How 3 Popular Types of Creams and Gels Can Help Sun Damaged Skin Lifestyles
Summer and the sun go hand in hand. While a day relaxing in the garden or at the beach can make a perfect summer afternoon, it’s essential that people take steps to protect their skin from sun damage. The United States National Library of Medicine notes that a little sun can be good for the skin as long as people make a significant effort to protect themselves from overexposure. When the sun’s ultraviolet rays penetrate the outer layers of the skin and strike the deeper layers of the skin, skin cells can be damaged or even killed. Damage to skin cells increases the risk of skin cancer, which the World Cancer Research Fund and the American Institute for Cancer Research report as one of the most frequently diagnosed cancers in the world.
In addition to increasing a person’s risk of skin cancer, overexposure to UV rays from the sun can produce painful side effects, including sunburn. Health care experts at Scripps Health of San Diego note that a variety of topical creams and gels can help treat sun damaged skin. As effective and helpful as the following three creams and gels may be, individuals are urged to prioritize the prevention of sun damaged skin, which involves avoiding the sun between 10 a.m. and 4 p.m. UV rays from the sun are strongest, and wear and reapply sunscreen regularly with a minimum sun protection factor of 30.
• Exfoliators: Scripps Health notes that exfoliators are designed to stimulate faster cell turnover in the skin. This can help people whose skin is damaged by the sun, as this damage slows down the rate at which skin cells renew and replace themselves. As a result, exfoliators can help relieve the dull, dry skin that often develops after overexposure to the sun.
• Retinoids: Retinoids are compounds derived from vitamin A which, like exfoliators, also speed up the process of skin cell renewal. Scripps Health notes that retinoids also stimulate collagen production and lighten dark spots.
• Vitamin C and other antioxidants: WebMD notes that some research has suggested that vitamin C may help reduce UV damage to the skin, although such creams should never be used as a substitute for sunscreen.
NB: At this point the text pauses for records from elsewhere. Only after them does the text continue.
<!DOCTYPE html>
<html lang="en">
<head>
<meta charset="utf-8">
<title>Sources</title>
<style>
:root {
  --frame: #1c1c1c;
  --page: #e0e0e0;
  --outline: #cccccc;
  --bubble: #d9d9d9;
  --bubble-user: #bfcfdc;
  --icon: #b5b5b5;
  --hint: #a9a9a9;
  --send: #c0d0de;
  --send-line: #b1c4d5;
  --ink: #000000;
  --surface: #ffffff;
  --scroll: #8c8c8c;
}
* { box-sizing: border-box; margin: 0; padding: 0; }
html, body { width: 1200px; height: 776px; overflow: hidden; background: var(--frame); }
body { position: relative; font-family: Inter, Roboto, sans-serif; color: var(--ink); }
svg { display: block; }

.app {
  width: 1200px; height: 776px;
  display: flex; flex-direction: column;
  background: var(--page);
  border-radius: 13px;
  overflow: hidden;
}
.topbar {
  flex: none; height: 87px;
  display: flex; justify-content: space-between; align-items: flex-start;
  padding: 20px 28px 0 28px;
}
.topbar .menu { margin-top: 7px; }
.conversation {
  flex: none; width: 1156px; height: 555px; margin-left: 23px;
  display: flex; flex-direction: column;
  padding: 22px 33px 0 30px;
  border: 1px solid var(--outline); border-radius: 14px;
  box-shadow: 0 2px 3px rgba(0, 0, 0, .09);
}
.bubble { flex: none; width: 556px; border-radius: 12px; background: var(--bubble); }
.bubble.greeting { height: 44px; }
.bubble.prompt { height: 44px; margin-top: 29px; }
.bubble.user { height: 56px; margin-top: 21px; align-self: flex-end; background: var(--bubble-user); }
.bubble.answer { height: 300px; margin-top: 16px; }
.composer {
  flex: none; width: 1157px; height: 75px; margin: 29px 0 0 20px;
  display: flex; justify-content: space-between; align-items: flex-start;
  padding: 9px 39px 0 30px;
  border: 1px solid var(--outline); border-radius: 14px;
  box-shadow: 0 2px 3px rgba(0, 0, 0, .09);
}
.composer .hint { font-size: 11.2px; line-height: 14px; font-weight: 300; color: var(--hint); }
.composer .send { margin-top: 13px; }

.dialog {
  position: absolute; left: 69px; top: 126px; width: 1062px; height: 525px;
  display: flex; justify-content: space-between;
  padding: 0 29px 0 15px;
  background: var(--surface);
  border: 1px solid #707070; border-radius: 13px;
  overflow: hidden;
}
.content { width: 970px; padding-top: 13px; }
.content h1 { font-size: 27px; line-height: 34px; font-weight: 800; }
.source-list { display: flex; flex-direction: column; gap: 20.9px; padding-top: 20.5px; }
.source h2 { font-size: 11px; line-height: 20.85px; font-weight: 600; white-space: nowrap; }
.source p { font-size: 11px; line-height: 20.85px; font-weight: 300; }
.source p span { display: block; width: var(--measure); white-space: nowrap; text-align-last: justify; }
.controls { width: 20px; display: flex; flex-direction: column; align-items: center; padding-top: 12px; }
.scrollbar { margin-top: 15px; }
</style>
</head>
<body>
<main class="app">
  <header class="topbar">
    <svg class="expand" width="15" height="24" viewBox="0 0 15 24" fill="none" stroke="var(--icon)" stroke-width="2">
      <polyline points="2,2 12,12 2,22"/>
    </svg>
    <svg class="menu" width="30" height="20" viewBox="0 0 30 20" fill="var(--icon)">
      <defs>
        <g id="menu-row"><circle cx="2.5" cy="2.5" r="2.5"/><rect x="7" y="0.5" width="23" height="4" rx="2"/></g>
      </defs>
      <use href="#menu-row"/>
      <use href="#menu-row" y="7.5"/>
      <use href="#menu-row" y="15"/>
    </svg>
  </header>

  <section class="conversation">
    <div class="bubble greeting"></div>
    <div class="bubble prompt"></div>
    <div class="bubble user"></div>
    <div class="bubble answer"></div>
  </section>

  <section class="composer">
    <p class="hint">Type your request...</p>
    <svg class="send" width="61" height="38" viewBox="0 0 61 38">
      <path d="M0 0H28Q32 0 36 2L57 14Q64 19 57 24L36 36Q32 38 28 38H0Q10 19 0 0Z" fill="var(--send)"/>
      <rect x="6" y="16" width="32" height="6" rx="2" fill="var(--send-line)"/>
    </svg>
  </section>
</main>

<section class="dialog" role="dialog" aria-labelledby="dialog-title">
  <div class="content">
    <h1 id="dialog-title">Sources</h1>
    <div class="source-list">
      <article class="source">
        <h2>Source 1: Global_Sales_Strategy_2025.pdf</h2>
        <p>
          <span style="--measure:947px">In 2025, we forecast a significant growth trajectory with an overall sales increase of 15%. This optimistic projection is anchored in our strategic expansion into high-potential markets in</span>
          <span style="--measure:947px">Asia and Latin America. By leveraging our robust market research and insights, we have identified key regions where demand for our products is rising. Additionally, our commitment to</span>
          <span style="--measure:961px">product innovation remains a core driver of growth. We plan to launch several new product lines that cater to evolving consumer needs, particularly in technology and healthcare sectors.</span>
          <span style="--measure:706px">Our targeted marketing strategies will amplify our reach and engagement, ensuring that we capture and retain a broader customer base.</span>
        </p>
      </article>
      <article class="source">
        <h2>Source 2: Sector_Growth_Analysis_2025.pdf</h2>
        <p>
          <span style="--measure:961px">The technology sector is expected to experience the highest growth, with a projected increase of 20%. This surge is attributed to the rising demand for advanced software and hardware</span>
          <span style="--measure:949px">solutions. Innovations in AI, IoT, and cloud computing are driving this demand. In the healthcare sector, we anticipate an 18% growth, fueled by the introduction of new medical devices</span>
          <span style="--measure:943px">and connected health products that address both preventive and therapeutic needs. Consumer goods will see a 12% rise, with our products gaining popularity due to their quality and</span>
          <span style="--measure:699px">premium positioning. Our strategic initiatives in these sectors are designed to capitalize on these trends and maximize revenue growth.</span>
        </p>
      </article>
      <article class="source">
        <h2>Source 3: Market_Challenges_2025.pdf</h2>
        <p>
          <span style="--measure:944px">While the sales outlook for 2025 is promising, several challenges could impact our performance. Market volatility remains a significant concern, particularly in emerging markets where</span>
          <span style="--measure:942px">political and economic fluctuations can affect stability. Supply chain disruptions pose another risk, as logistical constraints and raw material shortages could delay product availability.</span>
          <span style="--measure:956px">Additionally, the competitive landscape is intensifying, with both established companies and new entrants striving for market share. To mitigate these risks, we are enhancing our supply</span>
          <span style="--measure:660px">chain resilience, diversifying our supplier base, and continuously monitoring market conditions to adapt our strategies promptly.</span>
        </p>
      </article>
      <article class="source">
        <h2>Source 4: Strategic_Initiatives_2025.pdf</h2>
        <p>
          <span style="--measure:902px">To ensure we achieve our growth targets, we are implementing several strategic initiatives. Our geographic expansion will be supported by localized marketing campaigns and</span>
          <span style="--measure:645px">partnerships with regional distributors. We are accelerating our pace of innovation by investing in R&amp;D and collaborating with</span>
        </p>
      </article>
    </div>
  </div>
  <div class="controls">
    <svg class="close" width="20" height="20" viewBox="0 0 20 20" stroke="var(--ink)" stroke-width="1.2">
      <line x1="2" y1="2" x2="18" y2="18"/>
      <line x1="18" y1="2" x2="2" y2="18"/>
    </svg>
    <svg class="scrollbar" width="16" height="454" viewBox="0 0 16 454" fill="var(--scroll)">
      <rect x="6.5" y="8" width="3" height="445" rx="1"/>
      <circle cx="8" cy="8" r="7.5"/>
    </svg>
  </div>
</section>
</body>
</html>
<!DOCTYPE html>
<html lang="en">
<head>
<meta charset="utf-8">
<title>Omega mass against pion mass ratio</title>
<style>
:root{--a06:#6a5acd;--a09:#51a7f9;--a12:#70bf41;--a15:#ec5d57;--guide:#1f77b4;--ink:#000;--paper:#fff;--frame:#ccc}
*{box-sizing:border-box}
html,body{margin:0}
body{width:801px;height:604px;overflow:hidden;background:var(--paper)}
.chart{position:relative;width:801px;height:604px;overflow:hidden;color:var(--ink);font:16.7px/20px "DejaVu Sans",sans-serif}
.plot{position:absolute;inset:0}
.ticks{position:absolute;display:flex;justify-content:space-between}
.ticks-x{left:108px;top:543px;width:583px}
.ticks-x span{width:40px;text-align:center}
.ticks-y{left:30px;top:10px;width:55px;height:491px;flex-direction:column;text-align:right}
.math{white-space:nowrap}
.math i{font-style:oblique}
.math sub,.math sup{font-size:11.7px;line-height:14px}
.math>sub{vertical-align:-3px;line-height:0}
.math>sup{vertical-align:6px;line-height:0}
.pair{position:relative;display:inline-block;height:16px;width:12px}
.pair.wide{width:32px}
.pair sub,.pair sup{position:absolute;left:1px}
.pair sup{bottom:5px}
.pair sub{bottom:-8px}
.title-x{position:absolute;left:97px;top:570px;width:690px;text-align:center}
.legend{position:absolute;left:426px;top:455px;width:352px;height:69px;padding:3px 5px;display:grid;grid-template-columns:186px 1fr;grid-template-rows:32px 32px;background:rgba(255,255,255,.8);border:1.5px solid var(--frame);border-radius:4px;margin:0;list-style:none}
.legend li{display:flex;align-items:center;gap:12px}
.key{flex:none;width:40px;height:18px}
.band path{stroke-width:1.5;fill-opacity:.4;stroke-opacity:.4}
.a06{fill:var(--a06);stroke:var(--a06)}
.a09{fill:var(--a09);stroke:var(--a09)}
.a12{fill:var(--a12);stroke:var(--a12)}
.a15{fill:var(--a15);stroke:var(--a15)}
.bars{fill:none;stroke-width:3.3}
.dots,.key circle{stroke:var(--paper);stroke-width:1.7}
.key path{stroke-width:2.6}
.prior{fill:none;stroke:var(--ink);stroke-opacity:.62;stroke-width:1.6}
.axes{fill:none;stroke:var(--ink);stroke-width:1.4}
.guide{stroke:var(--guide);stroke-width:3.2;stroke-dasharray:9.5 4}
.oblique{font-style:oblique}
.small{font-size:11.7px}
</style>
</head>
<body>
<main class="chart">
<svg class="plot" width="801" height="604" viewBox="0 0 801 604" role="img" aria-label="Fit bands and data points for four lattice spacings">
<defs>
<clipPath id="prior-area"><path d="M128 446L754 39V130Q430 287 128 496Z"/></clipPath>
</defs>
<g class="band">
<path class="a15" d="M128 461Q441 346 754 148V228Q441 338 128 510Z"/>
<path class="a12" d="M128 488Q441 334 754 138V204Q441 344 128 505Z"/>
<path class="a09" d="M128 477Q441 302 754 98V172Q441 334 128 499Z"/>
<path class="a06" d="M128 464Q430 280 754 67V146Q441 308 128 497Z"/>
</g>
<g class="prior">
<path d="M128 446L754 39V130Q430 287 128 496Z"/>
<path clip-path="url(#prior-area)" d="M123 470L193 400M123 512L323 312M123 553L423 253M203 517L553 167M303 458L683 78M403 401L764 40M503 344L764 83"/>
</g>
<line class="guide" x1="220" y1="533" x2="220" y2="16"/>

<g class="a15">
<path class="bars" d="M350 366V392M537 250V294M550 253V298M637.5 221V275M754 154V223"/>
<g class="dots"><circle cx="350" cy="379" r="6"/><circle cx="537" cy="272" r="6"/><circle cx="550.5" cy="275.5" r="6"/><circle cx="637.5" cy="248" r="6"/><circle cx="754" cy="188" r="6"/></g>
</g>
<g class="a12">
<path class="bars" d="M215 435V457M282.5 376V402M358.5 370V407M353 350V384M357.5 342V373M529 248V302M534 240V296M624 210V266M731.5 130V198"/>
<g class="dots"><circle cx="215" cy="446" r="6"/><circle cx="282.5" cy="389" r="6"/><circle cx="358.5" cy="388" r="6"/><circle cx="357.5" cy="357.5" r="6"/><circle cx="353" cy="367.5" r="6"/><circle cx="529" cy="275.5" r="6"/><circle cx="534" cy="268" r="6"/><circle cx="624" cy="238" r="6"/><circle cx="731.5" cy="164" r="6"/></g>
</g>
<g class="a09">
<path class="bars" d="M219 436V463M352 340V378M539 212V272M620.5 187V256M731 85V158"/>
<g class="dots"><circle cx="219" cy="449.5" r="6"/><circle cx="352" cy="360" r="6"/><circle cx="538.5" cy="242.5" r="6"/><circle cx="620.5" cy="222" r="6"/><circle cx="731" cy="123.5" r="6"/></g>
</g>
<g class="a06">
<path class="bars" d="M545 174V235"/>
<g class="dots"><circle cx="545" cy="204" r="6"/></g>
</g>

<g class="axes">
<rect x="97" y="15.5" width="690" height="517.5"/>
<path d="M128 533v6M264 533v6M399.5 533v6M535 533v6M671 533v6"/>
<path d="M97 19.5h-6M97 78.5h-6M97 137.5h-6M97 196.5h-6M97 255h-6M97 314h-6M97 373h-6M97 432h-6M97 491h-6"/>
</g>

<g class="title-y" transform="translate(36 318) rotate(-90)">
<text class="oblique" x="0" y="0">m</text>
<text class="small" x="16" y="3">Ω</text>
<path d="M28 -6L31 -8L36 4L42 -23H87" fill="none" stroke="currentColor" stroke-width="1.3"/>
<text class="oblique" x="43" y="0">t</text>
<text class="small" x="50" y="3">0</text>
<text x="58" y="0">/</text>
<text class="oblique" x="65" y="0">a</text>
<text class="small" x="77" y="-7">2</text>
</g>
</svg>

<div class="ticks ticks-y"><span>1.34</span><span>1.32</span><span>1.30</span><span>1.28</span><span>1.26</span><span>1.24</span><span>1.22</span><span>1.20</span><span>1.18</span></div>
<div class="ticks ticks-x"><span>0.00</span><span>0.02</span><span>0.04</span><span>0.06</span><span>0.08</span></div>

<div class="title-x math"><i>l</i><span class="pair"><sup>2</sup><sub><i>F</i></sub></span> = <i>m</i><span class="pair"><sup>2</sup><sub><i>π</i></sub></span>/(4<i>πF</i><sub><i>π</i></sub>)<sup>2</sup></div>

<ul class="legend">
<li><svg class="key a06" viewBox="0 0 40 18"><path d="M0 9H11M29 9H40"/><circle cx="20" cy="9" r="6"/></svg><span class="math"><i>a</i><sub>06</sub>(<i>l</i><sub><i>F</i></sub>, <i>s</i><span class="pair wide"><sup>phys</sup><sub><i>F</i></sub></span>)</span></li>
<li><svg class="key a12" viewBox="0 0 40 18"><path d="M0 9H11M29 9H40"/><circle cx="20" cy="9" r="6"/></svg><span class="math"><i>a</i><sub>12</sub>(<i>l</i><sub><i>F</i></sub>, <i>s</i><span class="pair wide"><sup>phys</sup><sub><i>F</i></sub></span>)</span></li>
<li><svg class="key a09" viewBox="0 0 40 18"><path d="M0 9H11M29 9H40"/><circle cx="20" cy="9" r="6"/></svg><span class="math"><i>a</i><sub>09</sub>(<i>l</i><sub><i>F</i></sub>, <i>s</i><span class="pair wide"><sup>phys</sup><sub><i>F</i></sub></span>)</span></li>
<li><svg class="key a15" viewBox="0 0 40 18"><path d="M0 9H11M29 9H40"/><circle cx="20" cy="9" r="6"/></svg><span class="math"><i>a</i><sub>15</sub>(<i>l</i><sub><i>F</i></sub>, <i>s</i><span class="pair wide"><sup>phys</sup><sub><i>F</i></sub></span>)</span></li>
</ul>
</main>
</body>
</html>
People concerned about sun damaged skin can talk to a dermatologist about different ways to protect their skin when spending time outdoors.